In the southeastern part of the modern and ancient city was the third of the big entertainment structures that made up a Roman city, the theater. There is no actual entrance to the theater area, but it can be viewed from various points along the surrounding streets. According to some sources, this is the only preserved Roman theater in the province of Catalonia. Like the amphitheater, the theater also took advantage of a natural slope in order to create support for the seating, which can still be seen to some degree.
It was originally constructed, like the amphitheater, outside of the city walls. It was also located more closely to the port section of the city than the circus and amphitheater, but is also fairly close to the forum. The theater was constructed in the first half of Augustus’ rule, during the late 1st century BCE, making it significantly older than both the circus and the amphitheater. It seems to have been constructed over some warehouses that were associated with the port. The theater remained in use until the late 2nd century CE, undergoing several structural changes and improvement in the intervening years. As the city itself shrank, the unused theater seems to have been used for agriculture. Despite being identified and excavated in the early 20th century, a wine and olive oil processing facility was built on the grounds, destroying much of the structure that still remained at that time. In the 1970’s an effort was again made to preserve what little remained of the theater.

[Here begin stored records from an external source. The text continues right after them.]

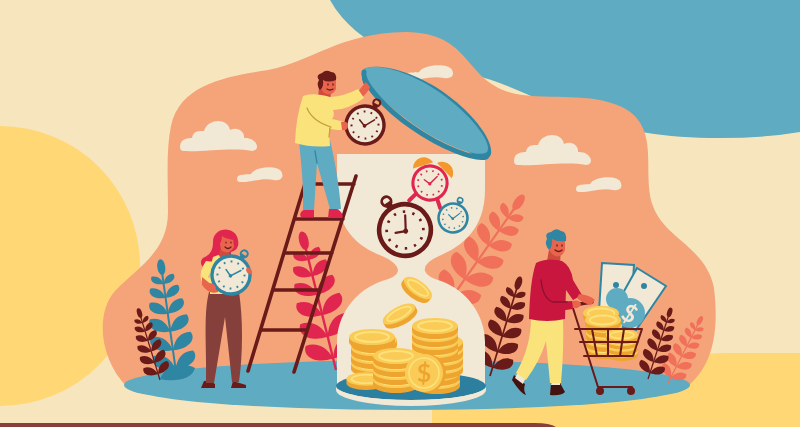
<!DOCTYPE html>
<html lang="en">
<head>
<meta charset="utf-8">
<title>Time is money</title>
<style>
:root{--cream:#f6e5bd;--paper:#f1e8d5;--yellow:#ffd875;--blue:#5fabc1;--deep:#2f86a3;--navy:#2c7f9f;--salmon:#f5a47a;--coral:#f1705a;--pink:#e0264f;--crimson:#c9163f;--maroon:#6a1a18;--brown:#86403c;--skin:#e8644c;--gold:#fbcb58;--amber:#eda52f;--lemon:#fbe37c}
html,body{margin:0;height:100%;overflow:hidden;background:var(--cream)}
svg.scene{display:block;width:800px;height:427px}
.line{fill:none;stroke-linecap:round;stroke-linejoin:round}
.dollar{font-family:Lato,"Open Sans",sans-serif;font-weight:700;text-anchor:middle}
</style>
</head>
<body>
<svg class="scene" viewBox="0 0 800 427" role="img" aria-label="People filling an hourglass with clocks that turn into coins">
<defs>
<path id="leaf" d="M0 0C3-11 10-17 20-16C25-8 16 1 0 0Z"/>
<g id="pair"><use href="#leaf"/><use href="#leaf" transform="scale(-1 1)"/></g>
<g id="plant">
<path d="M0 0V-112" stroke="currentColor" stroke-width="2"/>
<g fill="currentColor">
<use href="#pair" y="-10"/><use href="#pair" y="-29"/><use href="#pair" transform="translate(0 -48) scale(.93)"/><use href="#pair" transform="translate(0 -66) scale(.82)"/><use href="#pair" transform="translate(0 -82) scale(.7)"/><use href="#pair" transform="translate(0 -96) scale(.55)"/>
<ellipse cy="-113" rx="4" ry="8"/>
</g>
</g>
<g id="clock">
<path d="M0-20V-24" stroke="currentColor" stroke-width="5"/>
<use href="#dial"/>
</g>
<g id="dial">
<circle r="19" fill="var(--paper)" stroke="currentColor" stroke-width="3.4"/>
<circle r="13.5" fill="none" stroke="currentColor" stroke-width="2" pathLength="48" stroke-dasharray="1 3" stroke-dashoffset=".5"/>
<path class="line" d="M-7-2L0 1L6-9" stroke="currentColor" stroke-width="1.6"/>
<circle cy="1" r="1.8" fill="currentColor"/>
</g>
<g id="crown"><circle cy="-25" r="3.5" fill="none" stroke="currentColor" stroke-width="2"/></g>
<g id="coin">
<path d="M-23 0V5A23 8 0 0 0 23 5V0Z" fill="var(--amber)"/>
<ellipse rx="23" ry="8" fill="var(--gold)"/>
<ellipse rx="17" ry="5" fill="none" stroke="var(--lemon)" stroke-width="2"/>
</g>
<g id="stack4"><use href="#coin" y="24"/><use href="#coin" y="16"/><use href="#coin" y="8"/><use href="#coin"/></g>
<path id="cloud" d="M0 26C0 17 9 17 12 17C13 9 21 10 24 10C28-3 48-3 50 9C58 5 65 11 64 17C76 16 82 29 72 30C54 26 24 31 4 30Q0 30 0 26Z" fill="var(--paper)"/>
<path id="wisp" d="M0 12C0 6 10 8 14 7C18-1 40-2 44 4C48 11 43 14 37 13C25 10 12 16 3 15Q0 15 0 12Z" fill="var(--paper)"/>
</defs>

<g id="backdrop">
<rect width="800" height="427" fill="var(--cream)"/>
<circle cx="0" cy="266" r="140" fill="var(--yellow)"/>
<path d="M330 0C358 50 415 62 470 74C540 90 580 138 720 138Q765 138 800 132V0Z" fill="var(--blue)"/>
<path d="M432 427V405C560 404 610 353 735 353H800V427Z" fill="var(--yellow)"/>
<path d="M0 423H535Q550 423 556 427H0Z" fill="var(--brown)"/>
<path d="M128 388C98 358 96 312 115 291C137 268 168 252 168 212C168 178 166 150 171 126C180 82 232 76 268 70C312 62 338 33 406 32C474 33 462 82 516 94C552 100 590 92 622 107C662 127 641 172 653 206C664 238 706 247 714 288C718 322 717 362 688 386Z" fill="var(--salmon)"/>
</g>

<g id="clouds">
<use href="#cloud" x="180" y="121"/>
<use href="#cloud" x="514" y="129" transform="translate(0 6)"/>
<use href="#wisp" x="237" y="167"/>
<use href="#wisp" x="576" y="177"/>
<use href="#wisp" transform="translate(404 65) scale(1.08 1)"/>
</g>

<ellipse id="ground" cx="407" cy="385" rx="283" ry="25" fill="var(--blue)"/>

<g id="plants">
<use href="#plant" transform="translate(177 379) rotate(-8)" color="var(--deep)"/>
<use href="#plant" transform="translate(160 380) rotate(-17) scale(.62)" color="var(--maroon)"/>
<path d="M160 379C166 364 183 362 195 368C192 380 174 382 160 379Z" fill="var(--deep)"/>
<use href="#plant" transform="translate(336 370) rotate(-14) scale(1.18)" color="var(--pink)"/>
<use href="#plant" transform="translate(446 306) rotate(35) scale(1.12)" color="var(--coral)"/>
<use href="#plant" transform="translate(490 376) rotate(17) scale(.86)" color="var(--maroon)"/>
<use href="#plant" transform="translate(668 383) rotate(27) scale(.62)" color="var(--coral)"/>
<use href="#plant" transform="translate(648 379) rotate(18) scale(.62)" color="var(--maroon)"/>
</g>

<g id="hourglass">
<path d="M337 154H485V190C485 228 463 246 439 256Q423 263 425 271Q427 277 441 281C468 291 485 316 485 342V387A74 15 0 0 1 337 387V342C337 316 354 291 382 281Q397 277 398 271Q398 263 382 256C356 246 337 228 337 190Z" fill="var(--paper)"/>
<ellipse cx="411" cy="386" rx="75" ry="14" fill="var(--navy)"/>
<path d="M336 386A75 14 0 0 0 486 386V390A75 16 0 0 1 336 390Z" fill="var(--paper)"/>
<g id="lid">
<path d="M364 69C378 62 416 72 446 94C476 116 493 141 491 154Q489 161 480 159L366 88Q359 79 364 69Z" fill="var(--deep)"/>
<path d="M366 68C381 63 417 75 446 97C475 119 493 145 487 152C479 159 441 145 409 121C378 99 356 74 366 68Z" fill="var(--blue)"/>
<path class="line" d="M364 72C362 82 384 108 412 127C442 148 474 160 486 157" stroke="var(--deep)" stroke-width="5"/>
</g>
</g>

<g id="falling-clocks">
<g color="var(--pink)" transform="translate(430 183) rotate(14)">
<path d="M-20-10A11 11 0 0 1-2-21ZM20-10A11 11 0 0 0 2-21Z" fill="#f4982c"/>
<path class="line" d="M-11 14L-16 22M11 14L16 22" stroke="currentColor" stroke-width="4"/>
<use href="#dial" transform="scale(.9)"/>
</g>
<g color="var(--deep)" transform="translate(453 218) rotate(22) scale(.76)"><use href="#clock"/><use href="#crown"/></g>
<g color="var(--maroon)" transform="translate(405 230) rotate(-33) scale(1.36)"><use href="#clock"/><use href="#crown"/></g>
</g>

<g id="coins">
<use href="#stack4" x="374" y="340"/>
<use href="#coin" x="372" y="337"/>
<use href="#stack4" x="437" y="357"/><use href="#stack4" x="440" y="342"/><use href="#stack4" x="435" y="326"/>
<use href="#coin" transform="translate(366 379) scale(.85)"/>
<use href="#stack4" x="396" y="356"/>
<use href="#coin" transform="translate(418 288) rotate(36) scale(.72 .9)"/>
<use href="#coin" transform="translate(399 314) rotate(-28) scale(.78 .9)"/>
<circle cx="427" cy="373" r="19" fill="var(--amber)"/>
<circle cx="424" cy="373" r="19" fill="var(--gold)"/>
<circle cx="424" cy="373" r="15" fill="none" stroke="var(--lemon)" stroke-width="1.5"/>
<text class="dollar" x="424" y="382" font-size="25" fill="var(--amber)">$</text>
</g>

<g id="ladder" class="line" stroke="var(--maroon)" stroke-width="3.6">
<path d="M307 177L248 371M356 176L294 372M305 184H354M295 219H343M284 253H332M273 290H320M261 330H307"/>
</g>

<g id="climber">
<path d="M302 211Q308 206 314 209V217H301Q299 214 302 211ZM329 209Q335 206 340 211Q344 215 342 218H328Z" fill="var(--pink)"/>
<path d="M299 140H330C335 161 339 184 341 209H330L317 163L314 210H303C304 186 301 164 299 140Z" fill="var(--blue)"/>
<path class="line" d="M317 163L315 151" stroke="var(--deep)" stroke-width="1.3"/>
<path d="M319 86L331 93L330 100L318 100Z" fill="#cf4c3d"/>
<path d="M358 92Q362 86 366 82L370 87Q367 94 361 98Z" fill="var(--skin)"/>
<path d="M303 96Q313 92 330 97Q345 96 358 89L364 98Q348 110 333 110Q335 116 332 119L345 122L343 130Q331 130 329 128L330 146Q312 148 295 143Q296 116 303 96Z" fill="var(--lemon)"/>
<path class="line" d="M307 108Q312 121 331 127M330 128L329 137" stroke="#c4a23c" stroke-width="1.3"/>
<path d="M320 77Q327 72 336 78L336 89Q333 96 326 94Q319 91 320 77Z" fill="var(--skin)"/>
<path d="M320 90Q316 85 319 80Q315 75 322 73Q326 69 331 72Q337 72 336 80Q328 83 323 80Q324 87 320 90Z" fill="var(--maroon)"/>
<path class="line" d="M328 84V85M333 84V85M327 89Q330 91 333 89" stroke="var(--maroon)" stroke-width="1.3"/>
<g color="var(--maroon)" transform="translate(365 125) rotate(28)"><use href="#clock"/><use href="#crown"/></g>
<path d="M341 122Q349 121 348 126Q348 131 342 130Z" fill="var(--skin)"/>
</g>

<g id="woman">
<path d="M213 243C212 226 236 225 238 240Q240 250 231 252C232 265 221 258 216 266C209 276 196 265 203 258Q213 254 213 243Z" fill="var(--pink)"/>
<path d="M204 381Q210 380 215 384V388H201ZM233 381L246 385V388H231Z" fill="var(--maroon)"/>
<path d="M209 292H239C243 318 243 353 239 382H232L225 317L214 383H206C207 350 203 315 209 292Z" fill="var(--brown)"/>
<path d="M213 257Q222 252 233 257L241 276L238 294H210Q208 274 213 257Z" fill="var(--lemon)"/>
<path d="M206 261Q199 271 201 280L211 290L216 284L208 277L215 262Z" fill="var(--lemon)"/>
<path d="M202 277L213 286Q220 287 218 292Q209 295 202 285Z" fill="var(--skin)"/>
<path d="M220 250H229L230 257Q224 261 219 256Z" fill="#cf4c3d"/>
<path d="M219 238Q226 231 233 238L234 247Q229 256 221 250Z" fill="var(--skin)"/>
<path d="M216 247Q213 232 226 231Q236 231 235 240Q226 239 222 236Q222 244 216 247Z" fill="var(--pink)"/>
<path class="line" d="M226 242V243M231 242V243M225 247Q228 250 231 247" stroke="var(--maroon)" stroke-width="1.2"/>
<g color="var(--deep)" transform="translate(231 275) rotate(32)"><use href="#clock"/><use href="#crown"/></g>
<path d="M208 283Q215 283 216 288Q214 293 208 290ZM247 267Q253 269 252 274Q247 275 246 270Z" fill="var(--skin)"/>
</g>

<g id="cart-goods">
<g fill="var(--paper)" stroke="var(--deep)" stroke-width="2">
<path d="M602 263L634 265L630 327H598Z"/>
<path d="M637 268L666 286L636 330L609 318Z"/>
</g>
<circle cx="617" cy="299" r="11" fill="var(--blue)"/>
<circle cx="616" cy="285" r="3" fill="var(--deep)"/>
<circle cx="630" cy="313" r="15" fill="var(--blue)"/>
<text class="dollar" x="630" y="322" font-size="24" fill="var(--paper)" transform="rotate(28 630 313)">$</text>
<circle cx="644" cy="286" r="3" fill="var(--deep)"/>
<use href="#stack4" transform="translate(604 326) scale(.78 .9)"/>
<use href="#coin" transform="translate(601 313) scale(.78 .9)"/><use href="#coin" transform="translate(603 320) scale(.78 .9)"/>
<use href="#stack4" transform="translate(622 335) scale(.7 .7)"/>
</g>
<g id="cart" class="line" stroke="var(--maroon)" stroke-width="2">
<path d="M566 306L572 305L598 387H632M575 329H642L633 356H584M580 342H638M592 329L597 356M608 329V356M624 329L620 356"/>
<path d="M567 306L592 302" stroke-width="3.5"/>
<g fill="var(--maroon)" stroke="none"><circle cx="600" cy="391" r="4"/><circle cx="631" cy="391" r="4"/></g>
</g>

<g id="shopper">
<path d="M514 375L525 384Q523 390 526 395Q521 394 512 380ZM551 383H560L565 392Q561 396 550 395Z" fill="#431310"/>
<path d="M518 372L526 377L523 384L515 378ZM552 379H560V385H551Z" fill="var(--paper)"/>
<path d="M531 318H563Q564 350 561 383H550L546 341Q540 361 526 380L516 373Q531 347 531 318Z" fill="var(--lemon)"/>
<path d="M549 250H561L560 263Q553 267 547 261Z" fill="#cf4c3d"/>
<path d="M536 263Q547 257 562 261Q571 266 573 280L582 295L573 300L566 290L565 319Q547 323 529 319Q530 280 536 263Z" fill="var(--crimson)"/>
<path d="M541 277Q542 297 551 302L573 301V309Q551 313 543 308Q535 300 534 280Z" fill="var(--crimson)"/>
<path class="line" d="M541 280Q543 299 553 302L567 302" stroke="#8c1030" stroke-width="1.3"/>
<path d="M572 301Q580 299 581 304Q580 309 573 308ZM579 294Q590 295 595 300L591 305Q582 303 577 298Z" fill="var(--skin)"/>
<path d="M548 239Q557 233 565 239V250Q562 258 555 256Q547 252 548 239Z" fill="var(--skin)"/>
<path d="M549 250Q544 244 547 239Q544 233 551 232Q556 227 561 231Q567 231 566 241Q557 242 552 239Q553 246 549 250Z" fill="var(--deep)"/>
<path class="line" d="M557 245V246M562 245V246M555 250Q559 253 562 250" stroke="var(--maroon)" stroke-width="1.3"/>
</g>
</svg>
</body>
</html>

A very small portion of the cavea survive as does the semicircle form of the orchestra, of which some drainage structures associated with that area or visible. Some of the scenae frons is also preserved at the foundation level. Some structures to the west are also preserved and these stall-like structures seem to be associated with a quadriporticus type building that is built off-center of the theater, not directly behind the scenae area as is the case in other settlements (Pompeii, Augusta Emerita). At about the position of the cavea and scenae frons is a little viewing area with a few panels of information, some with English translations.
At Carrer de les Escrivanies Velles 6 is a small site, the Antigua Casa del Dega. Built into the exterior walls of this building were two Roman funerary inscriptions and two medieval Jewish funerary inscriptions. The inscriptions currently in the exterior walls are actually replicas showing the original location of the inscriptions. The Roman inscriptions are currently housed in the building, access to which is questionable, as it is currently used as a school. It was not open for viewing any of the times I passed by, but the Roman inscriptions can be seen through a large window in the front of the building, though.
Cassius Dio, Historia Romana, 53.25.
Curchin, Leonard A. Roman Spain: Conquest and Assimilation. New York: Routledge, 1991.
Fishwick, Duncan. “The ‘Temple of Augustus’ at Tarraco.” Latomas, vol. 58, no. 1, 1999, pp. 121–138.
MacKendrick, Paul. The Iberian Stones Speak: Archaeology in Spain and Portugal. New York: Funk & Wagnalls, 1969.
Pliny the Elder, Naturalis Historiae, 3.21
Polybius, Ab Urbe Condita, 3.76.
Pomponius Mela, Description of the World, 2.80.
Suetonius, Life of Augustus, 26, 81.
Tacitus, Annals, 1.78.